Ventilation through the many small ports is noticeable (and on par with other premium vented full-face helmets), letting the biting cold winter air through. But like most DH-certified helmets, the Defender is one you will really want to wear only for gravity-fueled riding and racing in warm weather. Strap it onto your back for the enduro transfer climbs, and you will however appreciate how light it is.
The Defender has a quick-release lever adjustable peak / visor that can move up and down about 2cm. This riding pic shows it in the down position, while the closer up photo above has it up. The difference isn’t huge, but it is just enough to slide goggles up when riding or taking the helmet off without needing to totally remove them (see the photo hanging on the bar below.) Other than just a bit of adjustable sun shading, visibility is good with a large & wide helmet opening.

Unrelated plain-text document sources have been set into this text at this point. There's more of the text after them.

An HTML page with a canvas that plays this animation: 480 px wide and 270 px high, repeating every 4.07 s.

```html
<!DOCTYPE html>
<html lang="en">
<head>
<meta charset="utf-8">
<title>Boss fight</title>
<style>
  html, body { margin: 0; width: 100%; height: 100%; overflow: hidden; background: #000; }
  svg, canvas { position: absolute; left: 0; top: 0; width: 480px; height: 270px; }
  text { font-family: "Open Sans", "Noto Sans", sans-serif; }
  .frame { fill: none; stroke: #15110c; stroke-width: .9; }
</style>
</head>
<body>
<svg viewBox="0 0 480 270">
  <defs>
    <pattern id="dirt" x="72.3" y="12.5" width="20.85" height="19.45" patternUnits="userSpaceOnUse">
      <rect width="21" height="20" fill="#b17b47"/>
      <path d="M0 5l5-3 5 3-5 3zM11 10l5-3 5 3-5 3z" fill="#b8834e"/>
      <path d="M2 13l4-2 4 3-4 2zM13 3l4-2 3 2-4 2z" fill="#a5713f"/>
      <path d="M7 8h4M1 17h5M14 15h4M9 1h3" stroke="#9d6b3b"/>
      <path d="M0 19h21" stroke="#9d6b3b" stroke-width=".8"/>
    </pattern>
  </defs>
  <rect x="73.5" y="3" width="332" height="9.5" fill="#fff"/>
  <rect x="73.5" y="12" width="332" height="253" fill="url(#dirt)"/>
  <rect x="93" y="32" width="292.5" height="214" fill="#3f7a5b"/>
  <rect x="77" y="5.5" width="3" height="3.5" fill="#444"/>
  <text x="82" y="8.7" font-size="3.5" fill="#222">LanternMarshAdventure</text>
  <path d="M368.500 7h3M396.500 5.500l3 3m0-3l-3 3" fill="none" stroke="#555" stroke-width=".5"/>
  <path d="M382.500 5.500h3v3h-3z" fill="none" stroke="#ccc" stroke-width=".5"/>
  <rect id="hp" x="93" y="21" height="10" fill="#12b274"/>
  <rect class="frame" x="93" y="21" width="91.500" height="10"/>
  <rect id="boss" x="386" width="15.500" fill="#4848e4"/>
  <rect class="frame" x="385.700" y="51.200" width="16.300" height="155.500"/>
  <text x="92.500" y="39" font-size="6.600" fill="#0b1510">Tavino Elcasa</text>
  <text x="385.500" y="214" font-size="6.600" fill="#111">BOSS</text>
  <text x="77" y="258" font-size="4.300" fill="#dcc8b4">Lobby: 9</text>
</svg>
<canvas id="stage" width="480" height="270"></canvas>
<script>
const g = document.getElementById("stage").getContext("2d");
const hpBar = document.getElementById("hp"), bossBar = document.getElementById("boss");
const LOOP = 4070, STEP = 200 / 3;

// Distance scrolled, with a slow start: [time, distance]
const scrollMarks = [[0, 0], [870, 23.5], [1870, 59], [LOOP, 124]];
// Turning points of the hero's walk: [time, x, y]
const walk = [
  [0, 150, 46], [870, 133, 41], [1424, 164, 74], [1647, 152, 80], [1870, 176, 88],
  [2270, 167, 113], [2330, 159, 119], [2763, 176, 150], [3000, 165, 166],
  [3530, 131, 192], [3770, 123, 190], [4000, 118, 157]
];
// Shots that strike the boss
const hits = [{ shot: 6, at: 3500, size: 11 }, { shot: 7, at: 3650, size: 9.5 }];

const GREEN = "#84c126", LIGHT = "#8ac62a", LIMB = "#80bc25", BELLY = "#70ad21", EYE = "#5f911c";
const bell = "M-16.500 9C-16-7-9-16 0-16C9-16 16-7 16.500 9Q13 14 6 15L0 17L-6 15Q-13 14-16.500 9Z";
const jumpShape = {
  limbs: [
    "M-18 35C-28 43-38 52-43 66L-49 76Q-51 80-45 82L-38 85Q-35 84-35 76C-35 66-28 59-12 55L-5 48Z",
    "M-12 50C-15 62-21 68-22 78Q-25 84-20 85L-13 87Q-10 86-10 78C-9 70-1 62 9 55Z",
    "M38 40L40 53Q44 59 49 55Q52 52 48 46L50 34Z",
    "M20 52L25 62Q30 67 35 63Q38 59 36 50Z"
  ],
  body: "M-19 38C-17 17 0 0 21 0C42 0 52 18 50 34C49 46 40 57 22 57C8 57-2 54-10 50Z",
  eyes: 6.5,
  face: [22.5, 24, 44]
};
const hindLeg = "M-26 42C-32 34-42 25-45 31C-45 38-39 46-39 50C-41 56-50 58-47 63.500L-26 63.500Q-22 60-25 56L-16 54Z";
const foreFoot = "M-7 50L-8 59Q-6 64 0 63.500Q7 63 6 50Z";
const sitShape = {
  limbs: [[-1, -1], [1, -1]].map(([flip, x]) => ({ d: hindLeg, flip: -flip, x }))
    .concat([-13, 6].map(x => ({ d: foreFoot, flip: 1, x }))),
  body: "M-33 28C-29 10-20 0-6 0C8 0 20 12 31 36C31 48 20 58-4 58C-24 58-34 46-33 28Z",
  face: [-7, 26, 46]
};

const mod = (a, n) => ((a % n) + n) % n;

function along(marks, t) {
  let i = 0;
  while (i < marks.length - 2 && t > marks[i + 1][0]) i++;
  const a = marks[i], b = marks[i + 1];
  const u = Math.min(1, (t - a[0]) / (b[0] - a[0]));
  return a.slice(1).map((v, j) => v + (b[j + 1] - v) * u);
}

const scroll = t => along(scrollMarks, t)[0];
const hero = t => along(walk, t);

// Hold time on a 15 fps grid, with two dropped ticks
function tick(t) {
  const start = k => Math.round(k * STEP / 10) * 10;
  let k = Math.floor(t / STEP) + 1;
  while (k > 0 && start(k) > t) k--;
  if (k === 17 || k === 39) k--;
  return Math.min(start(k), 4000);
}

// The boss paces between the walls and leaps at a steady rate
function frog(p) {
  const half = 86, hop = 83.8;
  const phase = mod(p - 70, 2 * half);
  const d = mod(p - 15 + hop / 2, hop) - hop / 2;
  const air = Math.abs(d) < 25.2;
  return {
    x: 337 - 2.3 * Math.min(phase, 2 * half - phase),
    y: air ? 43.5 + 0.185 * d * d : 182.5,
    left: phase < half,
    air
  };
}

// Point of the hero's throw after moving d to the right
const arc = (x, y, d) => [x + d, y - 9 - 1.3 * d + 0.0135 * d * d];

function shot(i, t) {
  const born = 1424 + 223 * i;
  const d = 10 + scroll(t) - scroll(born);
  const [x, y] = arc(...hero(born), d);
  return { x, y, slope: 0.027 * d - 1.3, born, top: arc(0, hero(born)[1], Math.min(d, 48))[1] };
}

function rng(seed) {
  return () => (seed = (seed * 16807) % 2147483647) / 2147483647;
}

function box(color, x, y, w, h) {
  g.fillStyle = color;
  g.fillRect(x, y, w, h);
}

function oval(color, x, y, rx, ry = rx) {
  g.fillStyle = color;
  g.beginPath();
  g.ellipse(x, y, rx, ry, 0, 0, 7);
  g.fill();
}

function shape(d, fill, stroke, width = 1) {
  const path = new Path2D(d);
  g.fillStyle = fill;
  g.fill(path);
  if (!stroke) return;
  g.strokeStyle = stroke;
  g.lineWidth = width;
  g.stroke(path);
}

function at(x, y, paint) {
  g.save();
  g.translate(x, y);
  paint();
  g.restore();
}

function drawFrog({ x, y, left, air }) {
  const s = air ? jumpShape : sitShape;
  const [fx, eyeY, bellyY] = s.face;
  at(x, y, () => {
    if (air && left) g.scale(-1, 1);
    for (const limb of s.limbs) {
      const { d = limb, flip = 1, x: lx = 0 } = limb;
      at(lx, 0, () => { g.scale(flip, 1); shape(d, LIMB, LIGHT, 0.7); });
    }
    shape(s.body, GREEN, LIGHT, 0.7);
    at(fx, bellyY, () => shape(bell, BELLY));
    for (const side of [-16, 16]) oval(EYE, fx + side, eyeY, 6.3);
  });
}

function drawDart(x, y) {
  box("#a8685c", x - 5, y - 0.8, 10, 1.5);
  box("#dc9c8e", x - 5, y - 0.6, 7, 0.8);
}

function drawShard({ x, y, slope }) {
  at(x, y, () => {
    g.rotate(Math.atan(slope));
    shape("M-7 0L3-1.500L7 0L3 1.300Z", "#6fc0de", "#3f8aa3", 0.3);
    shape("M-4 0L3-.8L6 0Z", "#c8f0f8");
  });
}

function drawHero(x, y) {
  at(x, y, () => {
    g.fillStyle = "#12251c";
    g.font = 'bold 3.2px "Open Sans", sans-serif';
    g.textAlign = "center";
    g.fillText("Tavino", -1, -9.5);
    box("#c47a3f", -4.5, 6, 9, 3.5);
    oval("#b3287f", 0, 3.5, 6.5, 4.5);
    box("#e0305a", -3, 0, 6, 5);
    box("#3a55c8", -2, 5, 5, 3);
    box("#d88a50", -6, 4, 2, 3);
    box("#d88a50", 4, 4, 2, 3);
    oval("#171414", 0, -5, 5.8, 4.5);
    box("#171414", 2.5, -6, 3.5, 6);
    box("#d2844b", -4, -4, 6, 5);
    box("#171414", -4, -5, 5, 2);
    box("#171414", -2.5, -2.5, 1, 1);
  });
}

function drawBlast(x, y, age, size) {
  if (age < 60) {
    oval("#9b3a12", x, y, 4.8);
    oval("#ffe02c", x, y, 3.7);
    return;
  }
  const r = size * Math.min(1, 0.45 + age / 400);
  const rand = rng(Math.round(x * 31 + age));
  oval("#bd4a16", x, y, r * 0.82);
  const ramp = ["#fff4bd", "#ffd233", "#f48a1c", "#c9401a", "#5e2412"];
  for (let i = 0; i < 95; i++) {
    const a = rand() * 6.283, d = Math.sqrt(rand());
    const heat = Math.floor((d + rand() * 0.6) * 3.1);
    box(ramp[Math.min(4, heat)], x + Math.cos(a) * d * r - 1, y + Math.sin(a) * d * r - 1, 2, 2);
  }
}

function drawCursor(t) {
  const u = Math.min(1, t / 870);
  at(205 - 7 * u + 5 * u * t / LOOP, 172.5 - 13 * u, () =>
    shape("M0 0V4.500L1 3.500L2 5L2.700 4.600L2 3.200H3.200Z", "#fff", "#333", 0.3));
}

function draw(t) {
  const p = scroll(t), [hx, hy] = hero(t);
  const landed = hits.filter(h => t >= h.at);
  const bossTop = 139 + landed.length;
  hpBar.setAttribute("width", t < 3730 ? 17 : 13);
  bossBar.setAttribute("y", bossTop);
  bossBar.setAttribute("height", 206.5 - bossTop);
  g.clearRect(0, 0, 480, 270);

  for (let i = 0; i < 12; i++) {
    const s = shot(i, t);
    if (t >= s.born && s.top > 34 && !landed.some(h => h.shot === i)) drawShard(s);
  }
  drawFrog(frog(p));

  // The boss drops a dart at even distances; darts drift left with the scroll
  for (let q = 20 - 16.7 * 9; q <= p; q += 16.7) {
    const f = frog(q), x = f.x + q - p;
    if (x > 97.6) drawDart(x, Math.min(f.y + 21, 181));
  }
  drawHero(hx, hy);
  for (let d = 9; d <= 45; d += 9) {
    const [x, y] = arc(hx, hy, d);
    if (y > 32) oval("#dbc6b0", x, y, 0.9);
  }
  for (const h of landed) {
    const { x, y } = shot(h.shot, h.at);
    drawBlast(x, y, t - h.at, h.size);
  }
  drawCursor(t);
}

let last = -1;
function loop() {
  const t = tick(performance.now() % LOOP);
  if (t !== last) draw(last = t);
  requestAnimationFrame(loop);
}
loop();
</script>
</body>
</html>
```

Almost all of our winter ride testing has paired the Defender with Edge goggles from Kask’s optics brand Koo, so the fit was unsurprisingly tidy, again with great visibility. Other goggles should work well too, with space that should fit even the largest goggles.
The narrow fit range is probably the trickiest element in choosing the Kask Defender. My head measures 58.5cm putting me on the edge of the size range. Veronika, on the other hand is below eve the S size range so couldn’t wear the Defender on technical terrain, as it wouldn’t stay in place.
Personally, squeezing into the close fitting size M felt like it was too tight at first, but once on, the fit was comfortable & secure. Still, I wonder if I would be more comfortable sizing up. For sure, when you are buying a helmet at this price point, I would recommend trying it on before you buy, or at minimum ordering it from a company that will accept a return if you are not satisfied with the fit.
Kask Defender – Pricing & availability
The Defender is a premium lightweight carbon full-face, and with that comes matching premium price. The Kask Defender sells for $500 / 500€, and includes a nicely fitted & vented storage bag that protects your fancy carbon helmet from getting scuffed in transit, while still letting your sweaty helmet breathe. The Defender is CE/EN certified, meeting ASTM standards for DH racing.
The Defender comes in four different color options. Our test helmet is the lime version that maybe is harder to match to a lot of our riding kit (or my nice, red strapped KOO Edge goggles), although winter riding paired it with Veronika’s softshell pants. But there is also a properly stealth black/grey option, a black/red/orange and a red/white/blue version – all available now from Kask dealers.